Throughout Marlow’s trip in the Congo River, he sees the horror of Natives being abused by Company agents. Marlow sympathizes with them, but sympathy is just that, a feeling that makes someone feel awful without having the urge to help alleviate the suffering of others. It is not very clear how Marlow perceives the natives because of the way he describes their oppression. At any rate, Marlow describes realistically what the natives are experiencing under the Company.
“It was unearthly, and the men were—No, they were not inhuman. Well, you know, that was the worst of it—the suspicion of their not being inhuman” (Conrad, 1898). From this quote taken from the book, Marlow feels appalled by the conditions of the natives but he said that the worst of it is his suspicion of the natives not being inhuman. It is as if Marlow has doubted the natives being human in the first place.
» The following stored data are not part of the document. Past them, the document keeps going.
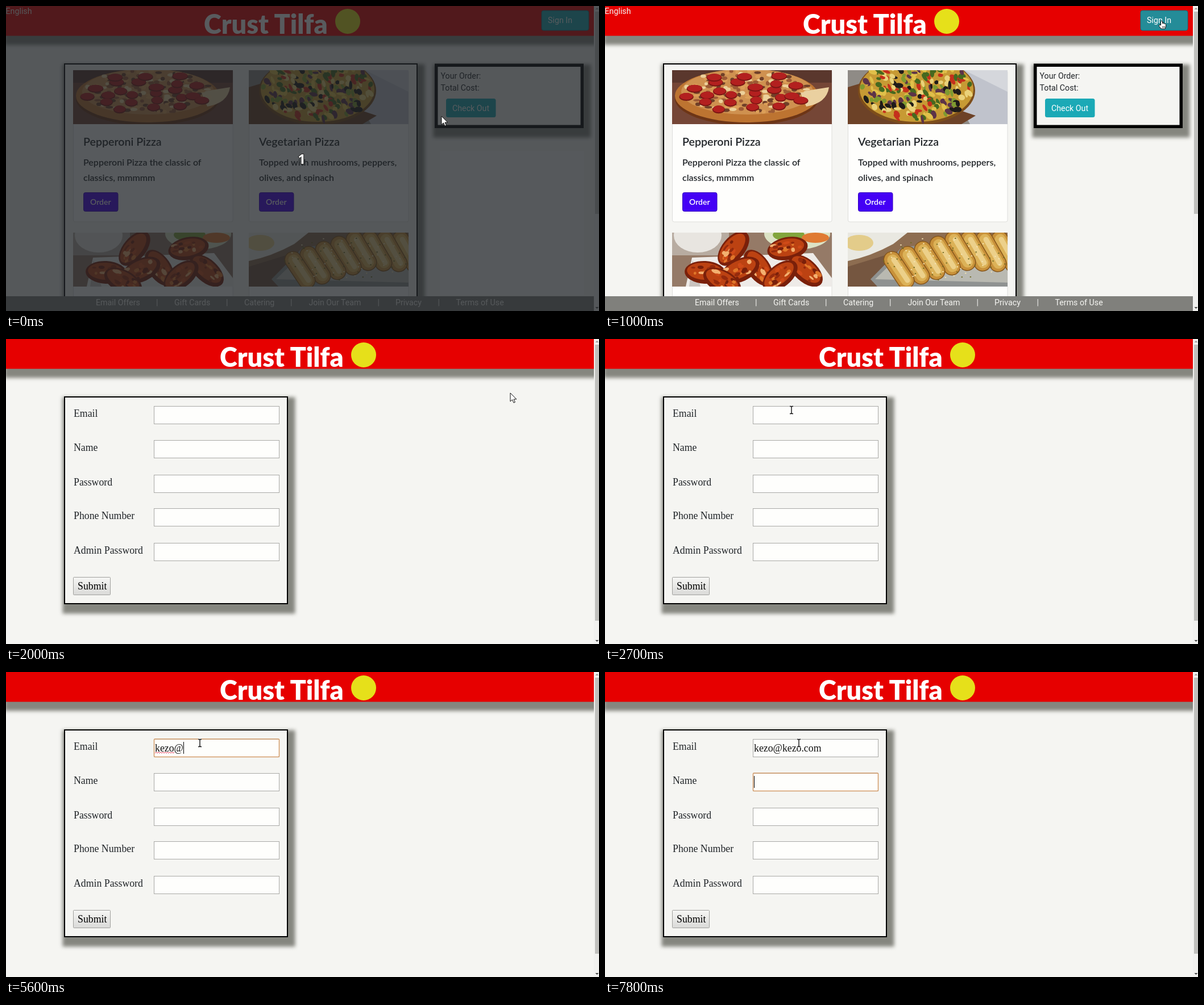
These frames come from a looping animation (1043x537 px, 8 s). An HTML page:

```html
<!DOCTYPE html>
<html lang="en">
<head>
<meta charset="utf-8">
<title>Pizza order</title>
<style>
html, body { margin: 0; width: 100%; height: 100%; overflow: hidden; background: #f5f5f2; }
#stage { display: block; position: absolute; left: 0; top: 0; }
text { white-space: pre; }
.ui { font: 14.22px Roboto, sans-serif; }
.form { font: 17.78px "Liberation Serif", serif; }
.hand { font-family: Lato, sans-serif; font-weight: 600; }
.brand { font: 900 46.8px Lato, sans-serif; }
.status { font: 12.3px "Open Sans", sans-serif; }
.blur { filter: blur(3.2px); }
</style>
</head>
<body>
<svg id="stage" width="1043" height="537" viewBox="0 0 1043 537"></svg>
<script>
const BG = '#f5f5f2', INK = '#212529', TEAL = '#1ba9b6';
const LOOP = 8000, STEP = 100;

const rect = (x, y, w, h, fill, more = '') =>
  `<rect x="${x}" y="${y}" width="${w}" height="${h}" fill="${fill}" ${more}/>`;
const oval = (x, y, rx, ry, fill, more = '') =>
  `<ellipse cx="${x}" cy="${y}" rx="${rx}" ry="${ry}" fill="${fill}" ${more}/>`;
const path = (d, fill, more = '') => `<path d="${d}" fill="${fill}" ${more}/>`;
const text = (x, y, str, cls, fill = INK, more = '') =>
  `<text x="${x}" y="${y}" class="${cls}" fill="${fill}" ${more}>${str}</text>`;
const photo = (x, y, body) =>
  `<svg x="${x}" y="${y}" width="281" height="95" overflow="hidden">${body}</svg>`;

function random(seed) {
  return () => {
    seed = (seed * 16807) % 2147483647;
    return seed / 2147483647;
  };
}

// Soft drop shadow shared by the header and the framed boxes.
const shadow = (x, y, w, h) =>
  rect(x - 2.5, y + 1.5, w + 15, h + 15, '#85867f', 'class="blur"');

function frame(x, y, w, h, b) {
  return shadow(x, y, w, h) +
    rect(x + b / 2, y + b / 2, w - b, h - b, BG, `stroke="#000" stroke-width="${b}"`);
}

// Toppings spread evenly over an oval.
function scatter(seed, n, cx, cy, rx, ry, draw) {
  const rnd = random(seed);
  let out = '';
  for (let i = 0; i < n; i++) {
    const r = Math.sqrt((i + 0.5) / n), a = i * 2.4 + rnd() * 0.5;
    out += draw(cx + rx * r * Math.cos(a), cy + ry * r * Math.sin(a), rnd, i);
  }
  return out;
}

function pepperoni() {
  return rect(0, 0, 281, 95, '#754636') + rect(0, 0, 281, 22, '#5a372d') +
    oval(131, 50, 126, 47, '#6d3516') + oval(131, 45, 126, 47, '#bd7431') +
    oval(132, 38, 116, 40, '#cf9150') +
    path('M225 38L276 30Q272 58 236 64Z', '#ead0a0') +
    scatter(31, 170, 132, 38, 112, 38, (x, y, r, i) =>
      oval(x, y, 3 + 4 * r(), 2 + 2 * r(), ['#9c5a35', '#ecd09a', '#6f4029', '#dc9f58'][i % 4])) +
    scatter(9, 24, 130, 40, 110, 36, (x, y, r) => {
      const w = 9 + 4 * r();
      return oval(x, y + 1, w + 1, 7, '#7a1614') + oval(x, y, w, 6, '#b3201f');
    });
}

function veggie() {
  return rect(0, 0, 281, 95, '#8f8b86') +
    path('M160 0H281V95H215Z', '#c0c3cc') + path('M205 0L281 38V0Z', '#d5d7dc') +
    path('M0 30L40 18L225 80L200 95H0Z', '#6d4227') +
    oval(121, 36, 103, 60, '#7d4d1a') + oval(121, 34, 100, 57, '#c79a34') +
    scatter(17, 210, 121, 34, 96, 54, (x, y, r, i) =>
      oval(x, y, 3 + 5 * r(), 2 + 3 * r(),
        ['#e0c04a', '#46691f', '#c5301c', '#ead27a', '#1f1b19', '#7f9a30', '#5c3348'][i % 7],
        `transform="rotate(${Math.round(r() * 90)} ${x} ${y})"`));
}

function wings() {
  const spots = [[108, 28], [58, 70], [152, 62], [203, 28], [235, 67], [120, 66], [88, 86], [190, 76]];
  const tints = ['#e0762a', '#7a200a', '#cf4a18', '#f3b070', '#952b0d'];
  const rnd = random(5);
  return rect(0, 0, 281, 95, '#957a67') + rect(0, 0, 100, 40, '#b8aca1') +
    oval(45, 5, 42, 30, '#e8e5e0') + oval(220, 2, 58, 28, '#dce3c5') +
    oval(205, 4, 28, 11, '#82a53d') + oval(252, 9, 24, 9, '#e07a32') +
    path('M35 44L248 36L281 80V95H24Z', '#eeebe8') + path('M36 48L50 95H30Z', '#c9c3bf') +
    spots.map(([x, y], i) => {
      const turn = `transform="rotate(${i * 53 % 120 - 50} ${x} ${y})"`;
      let out = oval(x, y, 36, 20, '#7a200a', turn) + oval(x - 1, y - 2, 31, 15, '#bc4212', turn);
      for (let k = 0; k < 15; k++)
        out += oval(x - 24 + rnd() * 46, y - 12 + rnd() * 23, 2 + rnd() * 5, 1.5 + rnd() * 2.5,
          tints[k % 5], turn);
      return out;
    }).join('');
}

function breadsticks() {
  let out = rect(0, 0, 281, 95, '#8d6d51') + path('M0 60L130 20V95H0Z', '#755640') +
    path('M0 0H105L80 20Q40 42 0 50Z', '#e9e8e1') + oval(20, 18, 25, 14, '#e3cc8a') +
    path('M40 82L96 25L281 12V95H52Z', '#8f9291') + path('M48 82L100 32L281 24V88Z', '#b9b9b1');
  for (let i = 7; i >= 0; i--) {
    const x = 78 + i * 27, y = Math.max(12, 48 - i * 9);
    const line = (c, w, dx = 0) => path(`M${x + dx} ${y}L${x + dx + 24} ${y + 36 + i}`, 'none',
      `stroke="${c}" stroke-width="${w}" stroke-linecap="round"`);
    out += line('#86561c', 31) + line('#c8913a', 28) + line('#dcb258', 19, 1) + line('#ecd08a', 9, 3);
  }
  return out + scatter(13, 90, 170, 46, 110, 38, (x, y, r, i) =>
    oval(x, y, 1.4, 1, i % 2 ? '#6f6a24' : '#f5e5b5'));
}

function card(x, y, pic, title = '', lines = []) {
  return rect(x + .5, y + .5, 280.5, 266.5, '#fefefc', 'rx="3" stroke="#dededb"') + photo(x, y, pic) +
    text(x + 18, y + 133, title, 'hand', INK, 'font-size="19.6"') +
    lines.map((s, i) => text(x + 18, y + 168 + i * 27, s, 'hand', INK, 'font-size="16"')).join('') +
    rect(x + 18.5, y + 215.5, 60.5, 33, '#4400f5', 'rx="3" stroke="#3400bd"') +
    text(x + 30, y + 237, 'Order', 'hand', '#fff', 'font-size="14"');
}

const header = (x, y) => shadow(0, 0, 1034, 52) + rect(0, 0, 1034, 52.5, '#e60000') +
  text(x, 49, 'Crust Tilfa', 'brand', '#fff') + oval(x + 253, y, 22, 22, '#e6e01a');

const scrollbar = end => rect(1034, 0, 9, 537, '#f1f1ef') +
  rect(1036, 10, 7, end - 10, '#c0c0bd') +
  path('M1036.5 6L1039.5 3L1042.5 6Z', '#999') + path('M1036.5 530L1039.5 533L1042.5 530Z', '#444');

function menuPage() {
  const links = [[158, 'Email Offers'], [296, 'Gift Cards'], [419, 'Catering'],
    [532.5, 'Join Our Team'], [685, 'Privacy'], [791.5, 'Terms of Use']];
  return rect(0, 0, 1043, 537, BG) + header(348, 27) +
    text(-0.5, 14, 'English', 'ui', '#f5f5f2') +
    rect(942, 8, 83, 35, TEAL, 'id="signIn" rx="3.5" stroke="#126f7a"') +
    text(953, 30, 'Sign In', 'ui', '#fff') +
    frame(102, 101, 622, 500, 2) +
    card(118, 113, pepperoni(), 'Pepperoni Pizza', ['Pepperoni Pizza the classic of', 'classics, mmmmm']) +
    card(427, 113, veggie(), 'Vegetarian Pizza', ['Topped with mushrooms, peppers,', 'olives, and spinach']) +
    card(118, 399, wings()) + card(427, 399, breadsticks()) +
    frame(754, 101.5, 262, 113.5, 5.5) +
    text(764.5, 127.5, 'Your Order:', 'ui') + text(764.5, 148.5, 'Total Cost:', 'ui') +
    rect(774, 163, 87.5, 33, TEAL, 'rx="3.5"') + text(785, 185, 'Check Out', 'ui', '#fff') +
    rect(0, 511, 1034, 26, '#80807c') +
    links.map(([x, s]) => text(x, 527, s, 'ui', '#f5f5f2')).join('') +
    [264, 387, 500, 653.5, 759.5].map(x => text(x, 526.5, '|', 'ui', '#f5f5f2')).join('') +
    scrollbar(366);
}

const fieldY = [118.5, 178.5, 239.5, 298.5, 359.5];

function formPage() {
  const labels = ['Email', 'Name', 'Password', 'Phone Number', 'Admin Password'];
  return rect(0, 0, 1043, 537, BG) + header(376, 28) + frame(102, 101, 394, 366, 2) +
    labels.map((s, i) => text(119, fieldY[i] + 18.5, s, 'form') +
      rect(260.5, fieldY[i], 220, 31, '#fefefc', 'stroke="#a9a9a6"')).join('') +
    `<linearGradient id="grey" x2="0" y2="1"><stop stop-color="#f6f6f4"/>
     <stop offset="1" stop-color="#dadad8"/></linearGradient>` +
    rect(118.5, 419.5, 65, 31, 'url(#grey)', 'rx="1" stroke="#a0a09d"') +
    text(126, 441, 'Submit', 'form', '#000') +
    rect(260.5, 0, 220, 31.5, 'none', 'id="focus" rx="1.5" stroke="#d29a68" stroke-width="1.5"') +
    text(262, 140, '', 'form', '#111', 'id="typed"') +
    path('', 'none', 'id="squiggle" stroke="#e0405a"') +
    rect(262, 123, 1, 21, '#000', 'id="caret"') +
    `<g id="status">${rect(-.5, 519.5, 347.5, 20, '#f1f1ef', 'rx="2" stroke="#d0d0cd"')}
     ${text(3, 533, 'Waiting for localhost…', 'status', '#6a6c6c')}</g>` +
    scrollbar(496);
}

const edge = 'stroke="#111" stroke-width="1" stroke-linejoin="round"';
const beam = 'M-3-6.5H-1L0-5.5L1-6.5H3M0-5.5V5.5M-3 6.5H-1L0 5.5L1 6.5H3';
const cursors = {
  arrow: path('M0 0V15L3.5 11.8L6 17.3L8.4 16.2L6 11H10.8Z', '#fff', edge),
  hand: path('M-1.5 8V1.2Q0-.8 1.5 1.2V5Q3-.2+3.2 5Q4.6 3.8 5.2 5.5Q6.8 4.5 7.5 6.5V10L6.3 14H-1L-4.5 9.5Q-5 6.8-3 7Z', '#fff', edge) +
    path('M1.5 10V12M3.5 10V12M5.3 10V12', 'none', edge),
  beam: path(beam, 'none', 'stroke="#fff" stroke-width="3"') +
    path(beam, 'none', 'stroke="#111" stroke-width="1.4"')
};

const stage = document.getElementById('stage');
stage.innerHTML = `<g id="menu">${menuPage()}</g><g id="form">${formPage()}</g>
  <g id="dim">${rect(0, 0, 1043, 537, 'rgba(30,34,39,.74)')}
  ${text(520, 278, '1', '', '#fff', 'font-family="Open Sans, sans-serif" font-weight="700" font-size="24" text-anchor="middle" stroke="#222" stroke-width="2" paint-order="stroke"')}</g>` +
  Object.entries(cursors).map(([k, s]) => `<g id="${k}">${s}</g>`).join('');

const el = id => document.getElementById(id);
const show = (id, on) => el(id).setAttribute('display', on ? 'inline' : 'none');

// Pointer stops: time, x, y.
const track = [[0, 766, 194], [100, 767, 193], [300, 798, 166], [700, 938, 58], [900, 977, 28],
  [1000, 979, 26], [1100, 979, 26], [1300, 952, 48], [1600, 889, 93], [1900, 889, 93],
  [2000, 887, 95], [2200, 887, 95], [2400, 610, 112], [2600, 233, 124], [2700, 328, 125], [2800, 341, 125]];
const shapes = [[0, 'arrow'], [100, 'hand'], [200, 'arrow'], [900, 'hand'], [1200, 'arrow'], [2700, 'beam']];
const keys = [4800, 5000, 5100, 5300, 5600, 6200, 6400, 6500, 6800, 7100, 7500, 7600, 7700];
const address = 'kezo@kezo.com';
const caretOn = [[2900, 3400], [4500, 4600], [4800, LOOP]];

function pointer(t) {
  const i = track.findIndex(p => p[0] > t);
  if (i < 0) return track[track.length - 1].slice(1);
  const a = track[i - 1], b = track[i], k = (t - a[0]) / (b[0] - a[0]);
  return [1, 2].map(n => Math.round(a[n] + (b[n] - a[n]) * k));
}

function wave(x, end) {
  let d = `M${x} 143`;
  for (let i = 1; x + i * 2 <= end; i++) d += `L${x + i * 2} ${i % 2 ? 141 : 143}`;
  return d;
}

function draw(t) {
  show('menu', t < 1100);
  show('form', t >= 1100);
  show('dim', t < 100);
  show('status', t < 1400);
  el('signIn').setAttribute('fill', t >= 900 ? '#248c98' : TEAL);

  const [x, y] = pointer(t);
  const shape = shapes.filter(s => s[0] <= t).pop()[1];
  for (const k in cursors) show(k, k === shape);
  el(shape).setAttribute('transform', `translate(${x} ${y})`);

  const left = t >= 7800;
  const typed = el('typed'), n = keys.filter(k => k <= t).length;
  typed.textContent = address.slice(0, n);
  const width = n ? typed.getComputedTextLength() : 0;
  show('focus', t >= 2900);
  el('focus').setAttribute('y', fieldY[left ? 1 : 0] - .5);
  show('caret', caretOn.some(([a, b]) => t >= a && t < b));
  el('caret').setAttribute('x', left ? 262 : Math.round(262 + width));
  el('caret').setAttribute('y', left ? 183 : 123);
  show('squiggle', t >= 5600 && !left);
  el('squiggle').setAttribute('d', wave(262, 296) + (t >= 7300 ? wave(312, 346) : ''));
}

const start = performance.now();
let last = -1;
function tick() {
  const t = Math.floor((performance.now() - start) % LOOP / STEP) * STEP;
  if (t !== last) draw(last = t);
  requestAnimationFrame(tick);
}
tick();
</script>
</body>
</html>
```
He wonders about the differences of the natives from Europeans, since colonizing Africa is not as different as from the time Rome colonized the British. He compares one of his deckhand, who is a native, to a European that is poor and lacks education and practically does the same work. But all he does is ponder on these things, he never really condemns slavery or talk about equality. However, this “ponderings” can lead to Marlow’s enlightenment, or a change in attitude towards the natives.
During Marlow’s visit to the chief Accountant, he sees how terrible the conditions of the natives are. They are literally dying from work and starvation. One of them, who looks like on the verge of death came close to Marlow, all he can do is give the dying man a biscuit. He wonders what could be the meaning of the white string on the native.
There is no doubt that Marlow is sympathetic towards the natives. He feels horrified by the sight of their suffering but what his feelings are towards a more profound cause is unknown.
Conrad, J. (1898). Heart of Darkness and Selected Short Fiction. New York. Barnes and